--- START ---

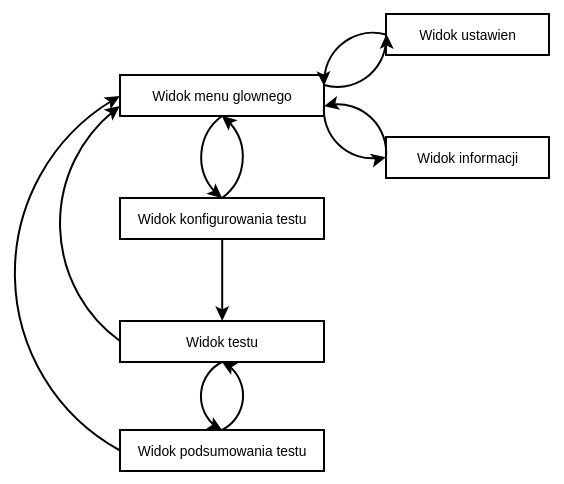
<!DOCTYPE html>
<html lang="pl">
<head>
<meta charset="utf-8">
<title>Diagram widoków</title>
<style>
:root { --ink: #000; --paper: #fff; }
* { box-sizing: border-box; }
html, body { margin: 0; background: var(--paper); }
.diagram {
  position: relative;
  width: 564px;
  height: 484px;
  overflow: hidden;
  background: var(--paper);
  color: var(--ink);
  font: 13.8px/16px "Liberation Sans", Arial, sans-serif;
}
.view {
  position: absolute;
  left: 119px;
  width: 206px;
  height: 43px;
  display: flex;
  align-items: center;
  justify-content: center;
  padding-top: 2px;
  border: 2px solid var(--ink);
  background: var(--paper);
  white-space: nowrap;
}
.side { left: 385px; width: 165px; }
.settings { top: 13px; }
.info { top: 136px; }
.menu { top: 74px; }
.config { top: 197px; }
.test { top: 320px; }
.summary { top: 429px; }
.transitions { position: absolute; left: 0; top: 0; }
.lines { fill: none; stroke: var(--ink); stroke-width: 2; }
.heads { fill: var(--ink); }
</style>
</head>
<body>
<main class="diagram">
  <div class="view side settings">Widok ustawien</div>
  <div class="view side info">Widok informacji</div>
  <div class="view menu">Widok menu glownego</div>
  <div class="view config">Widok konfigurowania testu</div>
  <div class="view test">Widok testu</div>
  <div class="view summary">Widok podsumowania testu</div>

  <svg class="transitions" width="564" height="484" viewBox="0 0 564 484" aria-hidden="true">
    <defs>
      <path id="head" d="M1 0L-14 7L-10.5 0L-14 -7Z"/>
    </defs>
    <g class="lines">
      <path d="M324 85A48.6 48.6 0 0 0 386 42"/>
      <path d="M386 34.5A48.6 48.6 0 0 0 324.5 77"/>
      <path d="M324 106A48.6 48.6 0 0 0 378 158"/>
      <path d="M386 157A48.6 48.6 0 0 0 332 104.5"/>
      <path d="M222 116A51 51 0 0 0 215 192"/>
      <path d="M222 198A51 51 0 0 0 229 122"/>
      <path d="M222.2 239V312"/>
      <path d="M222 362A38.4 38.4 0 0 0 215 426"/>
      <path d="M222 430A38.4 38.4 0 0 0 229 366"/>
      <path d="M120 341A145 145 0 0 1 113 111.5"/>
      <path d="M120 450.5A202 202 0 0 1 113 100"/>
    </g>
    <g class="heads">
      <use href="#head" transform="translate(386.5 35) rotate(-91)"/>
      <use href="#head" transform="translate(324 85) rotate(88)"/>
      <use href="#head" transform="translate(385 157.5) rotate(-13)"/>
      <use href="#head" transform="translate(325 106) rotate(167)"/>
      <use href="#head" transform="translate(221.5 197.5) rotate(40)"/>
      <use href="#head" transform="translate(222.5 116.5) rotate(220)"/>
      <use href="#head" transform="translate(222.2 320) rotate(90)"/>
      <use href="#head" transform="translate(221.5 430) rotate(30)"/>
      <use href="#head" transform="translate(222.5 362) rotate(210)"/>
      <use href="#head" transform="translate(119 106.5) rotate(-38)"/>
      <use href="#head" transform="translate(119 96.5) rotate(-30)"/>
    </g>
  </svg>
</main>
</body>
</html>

--- END ---

The answer must be every line of the records that contains the word "paper".

## [RESPONSE TO THIS EXERCISE]
:root { --ink: #000; --paper: #fff; }
html, body { margin: 0; background: var(--paper); }
  background: var(--paper);
  background: var(--paper);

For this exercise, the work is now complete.